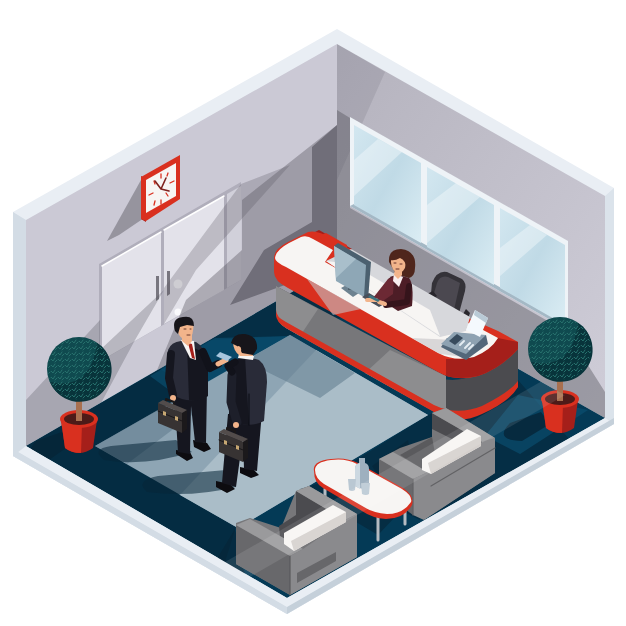
<!DOCTYPE html>
<html lang="en">
<head>
<meta charset="utf-8">
<title>Isometric office reception</title>
<style>
:root{--rim:#e9eef4;--rim-side:#d3dce5;--wall:#cbc9d5;--wall-right:#bdbbc6;--shade:#55535c;--floor:#043a56;--floor-dark:#062538;--rug:#8ea5b4;--red:#d9301f;--red-dark:#a51f1a;--white:#f7f5f3;--grey:#77777a;--grey-dark:#4b4b4f;--grey-light:#9a9a9c;--suit:#15161f;--suit-light:#292b38;--skin:#f2b48b;--leaf:#0f4a4f;--leaf-dark:#08343b}
html,body{margin:0;background:#fff;overflow:hidden}
svg{display:block;width:626px;height:626px}
.rim{fill:var(--rim)}.rim-side{fill:var(--rim-side)}.wall{fill:var(--wall)}.wall-right{fill:var(--wall-right)}
.shade{fill:var(--shade)}.floor{fill:var(--floor)}.floor-dark{fill:var(--floor-dark)}.rug{fill:var(--rug)}
.red{fill:var(--red)}.red-dark{fill:var(--red-dark)}.white{fill:var(--white)}
.grey{fill:var(--grey)}.grey-dark{fill:var(--grey-dark)}.grey-light{fill:var(--grey-light)}
.suit{fill:var(--suit)}.suit-light{fill:var(--suit-light)}.skin{fill:var(--skin)}
.leaf{fill:var(--leaf)}.leaf-dark{fill:var(--leaf-dark)}
.hair{fill:#17151a}.line{fill:none;stroke-linecap:round;stroke-linejoin:round}
</style>
</head>
<body>
<svg viewBox="0 0 626 626" role="img" aria-label="Isometric office lobby with a reception desk, two businessmen and a seating area">
<defs>
<linearGradient id="glass" x1="0" y1="0" x2="1" y2="1"><stop offset="0" stop-color="#d3e7f0"/><stop offset=".5" stop-color="#c0dae6"/><stop offset="1" stop-color="#dbedf4"/></linearGradient>
<linearGradient id="wallRightTone" x1="0" y1="0" x2="1" y2="1"><stop offset="0" stop-color="#b4b2bd"/><stop offset="1" stop-color="#cfcdd8"/></linearGradient>
<clipPath id="leftWall"><path d="M337 44V266L26 446V220Z"/></clipPath>
<clipPath id="rightWall"><path d="M337 44L605 196V418L337 266Z"/></clipPath>
<clipPath id="floorArea"><path d="M337 266L605 418L287 598L26 446Z"/></clipPath>
<pattern id="leaves" width="7" height="6" patternUnits="userSpaceOnUse"><path class="line" d="M0 2L2 4L4 1M4 5L6 3" stroke="#26706c" stroke-width="1"/></pattern>
<g id="plant">
<path class="red-dark" d="M-18 51L-14 79Q0 89 14 79L18 51Z"/>
<path class="red" d="M-18 51L-14 79Q-8 84 2 84L3 55Z"/>
<ellipse class="red" cx="0" cy="50" rx="19" ry="9"/><ellipse cx="0" cy="50" rx="15" ry="6" fill="#4d1b18"/>
<rect x="-3" y="26" width="6" height="26" fill="#a8704f"/>
<circle class="leaf" r="32"/><path class="leaf-dark" d="M18 -26A32 32 0 1 1 -29 13Q12 22 18 -26Z"/><circle r="31" fill="url(#leaves)"/>
</g>
<g id="briefcase">
<path class="line" d="M8 6V1L16 4V10" stroke="#1a1718" stroke-width="2"/>
<path d="M0 5L24 15V35L0 25Z" fill="#373333"/><path d="M24 15L29 12V31L24 35Z" fill="#1b191b"/><path d="M0 5L5 2L29 12L24 15Z" fill="#524c4b"/>
<path class="line" d="M0 13L24 23" stroke="#191719"/><path d="M5 13l3 1v4l-3-1zM17 18l3 1v4l-3-1z" fill="#c6a772"/>
</g>
</defs>

<g id="room">
<path class="rim" d="M337 29L614 188V424L287 614L13 456V212Z"/>
<path class="rim-side" d="M13 212L26 220V446L287 598V614L13 456Z"/>
<path fill="#dbe3eb" d="M614 188L605 196V418L287 598V614L614 424Z"/>
<path class="wall" d="M337 44V266L26 446V220Z"/>
<path fill="url(#wallRightTone)" d="M337 44L605 196V418L337 266Z"/>
<path class="floor" d="M337 266L605 418L287 598L26 446Z"/>
</g>

<g id="right-wall-shadow" clip-path="url(#rightWall)">
<path class="shade" opacity=".42" d="M337 110L350 118V208L567 332L605 392V420L337 268Z"/>
<path class="shade" opacity=".15" d="M337 44L385 72L337 180Z"/>
</g>

<g id="windows">
<path fill="#eef3f7" d="M350 117L568 241V330L350 206Z"/>
<path fill="#a4b8c5" d="M350 206L568 330V326L354 204Z"/>
<path id="pane" fill="url(#glass)" d="M354 125L421 163V243L354 205Z"/>
<use href="#pane" x="73" y="42"/>
<path fill="url(#glass)" d="M500 208L565 245V325L500 288Z"/>
<path fill="#fff" opacity=".35" d="M354 160L378 139L402 152L354 196ZM427 205L456 183L480 197L427 243ZM500 248L530 225L547 235L500 276Z"/>
</g>

<g id="doors">
<path fill="#b0aebb" d="M99 264L241 182V280L99 362Z"/>
<path fill="#e3e2ea" d="M102 266L161 232V326L102 360ZM164 230L224 196V290L164 324Z"/>
<path fill="#d1d0da" d="M227 194L241 186V280L227 288Z"/>
<path class="line" d="M102 266L161 232M164 230L224 196" stroke="#fff" stroke-width="1.5"/>
<path fill="#78767f" d="M156 276h3v23l-3 2zM167 271h3v23l-3 2z"/>
<circle cx="178" cy="284" r="4.5" fill="#fafafd"/><circle cx="178" cy="312" r="3.5" fill="#fafafd"/>
</g>

<g id="left-wall-shadow" class="shade" clip-path="url(#leftWall)">
<path opacity=".62" d="M337 125L312 147V222L264 250L230 305L337 266Z"/>
<path opacity=".38" d="M337 125L242 200V250L186 300L155 375L337 268Z"/>
<path opacity=".27" d="M241 184L290 165L196 270L164 324V288Z"/>
<path opacity=".3" d="M26 400L100 320V350L164 290L135 340L100 405L26 446Z"/>
<path opacity=".45" d="M141 180L107 241L119 235L150 214Z"/>
</g>

<g id="clock">
<path class="red-dark" d="M141 176L146 179V222L141 219Z"/>
<path class="red" d="M141 177L180 155V199L146 221L141 219Z"/>
<path class="white" d="M146 180L176 163V196L146 213Z"/>
<path class="line" d="M161 174v4M161 200v4M149 195l4-2M170 183l4-2M154 181l1 3M168 173l-1 3M154 205l1-4M168 196l-2-3" stroke="#d9301f" stroke-width="1.3"/>
<path class="line" d="M155 181L161 189L169 191M161 189L166 178" stroke="#7d211d" stroke-width="1.6"/>
</g>

<g id="floor-details" clip-path="url(#floorArea)">
<path class="floor-dark" opacity=".65" d="M26 446L160 369L205 395L97 446L236 527L225 562Z"/>
<path class="floor-dark" opacity=".55" d="M210 340L337 266L390 300L290 336ZM428 415L518 380L570 440L430 516L340 470Z"/>
<path fill="#0a5275" opacity=".6" d="M150 376L215 338L290 336L180 398ZM518 395L588 410L520 454L485 436Z"/>
<path class="rug" d="M290 335L428 415L238 528L95 446Z"/>
<path fill="#aabdc8" d="M316 350L428 415L238 528L180 495Z"/>
<path fill="#607b8c" opacity=".55" d="M290 335L355 373L320 398L245 361ZM95 446L175 400L196 412L127 464Z"/>
<path class="floor-dark" opacity=".55" d="M192 452Q145 467 104 460Q90 449 111 446L176 440ZM236 487Q190 498 147 492Q134 481 158 476L226 470Z"/>
<path class="floor-dark" opacity=".8" d="M72 444L46 462Q22 456 36 441L62 432ZM550 424L522 441Q493 440 510 423L541 412Z"/>
</g>

<use href="#plant" x="79" y="369"/>
<use href="#plant" x="560" y="349"/>

<g id="office-chair">
<path fill="#343238" d="M432 283Q437 270 447 272L462 279Q467 283 465 291L458 317L430 304Z"/>
<path fill="#4b4850" d="M437 283Q440 275 448 277L460 283L454 310L432 300Z"/>
<path fill="#29272d" d="M417 299L433 291L437 296L424 304V311L456 326L466 309L470 313L461 336L415 313Z"/>
</g>

<g id="reception-desk">
<path class="red-dark" d="M303 238L319 230L352 249V274L320 256Z"/>
<path class="grey-dark" d="M276 286L440 378Q466 386 498 360L518 342V387Q510 399 482 413Q457 425 434 412L286 328Q276 322 276 310Z"/>
<path class="grey" d="M276 286L446 376V411Q438 414 428 408L286 328Q276 322 276 310Z"/>
<path fill="#8d8d8f" d="M276 286L318 309L300 336L286 328Q276 322 276 310ZM390 350L446 376V411L428 408L365 373Z"/>
<path class="red" d="M276 310Q276 317 286 322L434 405Q457 416 482 406Q510 392 518 381V387Q510 401 482 414Q457 426 434 412L286 328Q276 322 276 315Z"/>
<path class="red" d="M274 258Q274 249 288 242L308 232Q315 230 325 235L350 249V266L498 331L518 342V349Q500 369 478 376Q455 382 438 372L288 288Q274 281 274 272Z"/>
<path class="red-dark" d="M518 342V349Q500 369 478 376Q460 380 446 376V359Q485 360 498 338Z"/>
<path class="white" d="M275 258Q276 250 289 243L301 237Q307 235 313 239L333 250L325 262L441 327L470 323L498 338Q491 350 474 357Q455 362 438 353L286 267Q275 262 275 258Z"/>
<path fill="#d7d8dc" d="M326 261L351 249L470 317L466 331L440 337Z"/>
<path class="white" d="M326 261L351 264L430 310L440 336Z"/>
<path fill="#c6c3c7" opacity=".6" d="M327 290L361 309L333 315L307 279ZM412 338L440 354L464 357L477 341Z"/>
<path class="red" d="M318 236L326 233L347 245V251L340 256Z"/>
</g>

<g id="computer">
<path fill="#6d8290" d="M341 288L350 283L362 291L353 297Z"/><path fill="#51626e" d="M348 277h5v13h-5z"/>
<path fill="#4b606f" d="M334 246L338 243L371 262L368 300L362 295Z"/>
<path fill="#8ea7b6" d="M334 246L366 265L364 297L336 281Z"/>
<path fill="#a9bfcb" d="M334 246L356 259L336 278Z"/>
<path fill="#48505b" d="M362 297L369 293L386 303L379 307Z"/>
</g>

<g id="receptionist">
<path fill="#4f261c" d="M389 262Q388 249 401 249Q417 251 415 268Q415 276 409 278L396 274Z"/>
<path fill="#4d1d26" d="M387 281Q390 275 398 275L409 278Q414 284 412 306L398 311L383 301Z"/>
<path fill="#6c2934" d="M388 279L394 277L393 294L380 303L373 298Z"/>
<path fill="#f8eeee" d="M394 273L403 277L399 287L393 281Z"/><path class="skin" d="M395 268h7v7l-4 4-4-4z"/>
<path class="skin" d="M391 257Q398 254 406 258Q407 270 400 273Q391 272 391 262Z"/>
<path fill="#4f261c" d="M390 260Q390 250 401 250Q411 252 410 267L406 269Q406 260 400 258Q395 261 390 260Z"/>
<path class="line" d="M394 263h2M400 264h2M396 269h3" stroke="#65312a" stroke-width="1"/>
<path class="line" d="M409 286L407 302L386 305" stroke="#35141b" stroke-width="6"/>
<path class="line" d="M376 300L367 300M385 304L379 302" stroke="#f2b48b" stroke-width="4"/>
<path fill="#3d7380" d="M370 295l10 5-2 2-10-5z"/>
</g>

<g id="desk-phone">
<path fill="#53677a" d="M441 347L447 338L486 335L488 344L466 360Z"/>
<path fill="#8ea2b2" d="M441 344L454 332L486 335L466 354Z"/>
<path fill="#f4f9fd" d="M466 330L475 310L488 318L480 337Z"/><path fill="#b9cad6" d="M475 310L488 318L486 323L474 315Z"/>
<path fill="#384b5d" d="M449 341L457 334L463 338L455 345Z"/><path class="line" d="M460 345l4-4m1 7 5-5m-1 6 4-4" stroke="#e5edf3" stroke-width="2"/>
</g>

<g id="businessman-facing">
<path d="M176 450L190 452L193 458L187 461L176 454ZM193 440L207 443L211 449L204 452L194 447Z" fill="#0d0c10"/>
<path class="suit" d="M174 388L207 387L206 443L195 442L191 406L190 454L178 452Z"/>
<path class="suit-light" d="M168 350Q171 342 181 341L196 342Q205 347 207 361L208 396Q190 405 173 395Z"/>
<path class="suit" d="M187 345L208 354V396Q198 402 189 400Z"/>
<path class="white" d="M181 340L194 341L196 360L190 358Z"/><path class="red-dark" d="M188 343l4 1 3 15-3-1z"/>
<path class="line" d="M171 354L169 378L173 395" stroke="#15161f" stroke-width="8"/>
<path class="line" d="M203 352L210 368L218 364" stroke="#11121a" stroke-width="8"/>
<path class="line" d="M218 364L226 360" stroke="#f2b48b" stroke-width="5"/><path fill="#a7c6de" d="M220 352L232 357L227 361L216 356Z"/>
<path class="skin" d="M182 333h10v8l-4 5-6-5z"/><path class="skin" d="M177 323Q184 317 193 322Q195 336 187 340Q176 338 177 323Z"/>
<path class="hair" d="M175 331Q171 318 183 317Q194 315 194 326L187 325L180 327L178 334Z"/>
<path class="line" d="M184 329h2M190 329h1M187 335h3" stroke="#69382d" stroke-width="1"/>
<circle class="skin" cx="173" cy="398" r="3"/><use href="#briefcase" x="158" y="398"/>
</g>

<g id="businessman-back">
<path d="M216 481L230 484L235 489L227 493L216 487ZM240 467L254 470L259 475L251 478L240 473Z" fill="#0d0c10"/>
<path class="suit" d="M228 414L262 411L257 471L244 469L243 436L236 487L222 483Z"/>
<path class="suit-light" d="M229 371Q233 359 245 356L259 360Q267 366 267 382L264 421Q247 430 229 418Z"/>
<path class="suit" d="M229 371Q233 359 245 356L249 425Q238 425 229 418Z"/>
<path class="line" d="M249 394V425" stroke="#090a10"/>
<path class="line" d="M232 375L231 402L237 422" stroke="#1d1f2a" stroke-width="9"/>
<path class="line" d="M232 372L228 366L235 362" stroke="#11121a" stroke-width="7"/>
<path class="white" d="M239 354L254 356L253 360L238 358Z"/>
<path class="skin" d="M233 341Q242 333 252 340L253 356L240 356Q233 351 233 341Z"/>
<path class="hair" d="M231 343Q233 333 245 334Q258 336 257 349L253 355L242 353L239 347Z"/>
<path class="skin" d="M238 346q4 0 3 6l-3-1z"/><circle class="skin" cx="236" cy="425" r="3"/>
<use href="#briefcase" x="219" y="427"/>
</g>

<g id="back-armchair">
<path class="floor-dark" opacity=".6" d="M372 466L408 440L420 520L400 510Z"/>
<path class="grey" d="M432 413L446 408L495 438V473L425 519L379 488V459L400 448L432 437Z"/>
<path class="grey-dark" d="M432 413L484 443L480 453L432 429Z"/>
<path class="grey-light" d="M432 413L446 408L495 438L484 443Z"/>
<path fill="#68686b" d="M379 459L413 479V515L379 490Z"/>
<path class="grey-light" d="M379 459L393 452L428 472L413 479Z"/>
<path fill="#8a8a8d" d="M413 479L428 472L484 441L495 438V473L424 520L413 515Z"/>
<path fill="#5a5a5d" d="M400 455L432 437L436 459L426 471Z"/>
<path class="white" d="M422 459L467 429L481 436V446L431 474L422 470Z"/>
<path fill="#d5d0cd" d="M428 463L481 436V446L431 474Z"/>
<path class="line" d="M413 479V515M431 486L495 448" stroke="#626265" stroke-width="1.2"/>
</g>

<g id="coffee-table">
<path class="floor-dark" opacity=".6" d="M300 489L333 479L398 514L378 535Z"/>
<path class="line" d="M325 489V511M378 514V540M405 510V524M343 482V493" stroke="#b5bbc2" stroke-width="3"/>
<path class="red" d="M314 471Q312 461 331 459Q346 457 358 463L403 488Q415 496 412 505Q404 519 386 519Q372 518 362 511L323 488Q314 483 314 471Z"/>
<path class="white" d="M315 470Q315 462 331 460Q346 458 357 464L402 489Q413 496 411 502Q403 514 387 514Q373 513 364 507L324 484Q315 478 315 470Z"/>
<path fill="#9eb0bf" d="M355 486V469Q355 464 359 463V458h6v5Q369 464 369 469V487Q362 491 355 486Z"/>
<path fill="#ccd8e1" d="M355 486V469Q355 464 360 463V489Z"/>
<path fill="#bac8d3" d="M348 479h8l-1 11q-3 2-6 0zM361 483h9l-1 11q-3 2-7 0z"/>
</g>

<g id="front-armchair">
<path class="floor-dark" opacity=".7" d="M215 562L235 529L246 580Z"/>
<path class="grey" d="M236 523L250 518L281 528L296 491L309 486L357 514V557L290 595L236 564Z"/>
<path class="grey-dark" d="M296 491L345 520L333 530L281 548L279 526L296 515Z"/>
<path class="grey-light" d="M296 491L309 486L357 514L345 520Z"/>
<path fill="#68686b" d="M236 525L290 556V595L236 564Z"/>
<path class="grey-light" d="M236 525L250 519L303 549L290 556Z"/>
<path fill="#8a8a8d" d="M290 556L303 549L345 520L357 514V557L290 595Z"/>
<path class="white" d="M284 533L333 505L346 512V522L294 551L284 544Z"/>
<path fill="#d5d0cd" d="M291 541L346 512V522L294 551Z"/>
<path fill="#67676a" d="M297 573L336 552V561L297 583Z"/>
<path class="line" d="M290 556V595" stroke="#59595c" stroke-width="1.2"/>
</g>

<g id="light-bands" fill="#fff" clip-path="url(#floorArea)">
<path opacity=".1" d="M225 562L605 345V372L248 578Z"/>
</g>
<path id="front-rim" class="rim" d="M26 446L287 598L605 418L614 424L287 614L13 456Z"/>
<path class="rim-side" d="M13 449L287 607V614L13 456Z"/>
<path fill="#c5d0da" d="M287 607L614 418V424L287 614Z"/>
</svg>
</body>
</html>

_Work to complete:_
Which lines in the data above hold the string "shade"? Return each of them.

_Answer space:_
:root{--rim:#e9eef4;--rim-side:#d3dce5;--wall:#cbc9d5;--wall-right:#bdbbc6;--shade:#55535c;--floor:#043a56;--floor-dark:#062538;--rug:#8ea5b4;--red:#d9301f;--red-dark:#a51f1a;--white:#f7f5f3;--grey:#77777a;--grey-dark:#4b4b4f;--grey-light:#9a9a9c;--suit:#15161f;--suit-light:#292b38;--skin:#f2b48b;--leaf:#0f4a4f;--leaf-dark:#08343b}
.shade{fill:var(--shade)}.floor{fill:var(--floor)}.floor-dark{fill:var(--floor-dark)}.rug{fill:var(--rug)}
<path class="shade" opacity=".42" d="M337 110L350 118V208L567 332L605 392V420L337 268Z"/>
<path class="shade" opacity=".15" d="M337 44L385 72L337 180Z"/>
<g id="left-wall-shadow" class="shade" clip-path="url(#leftWall)">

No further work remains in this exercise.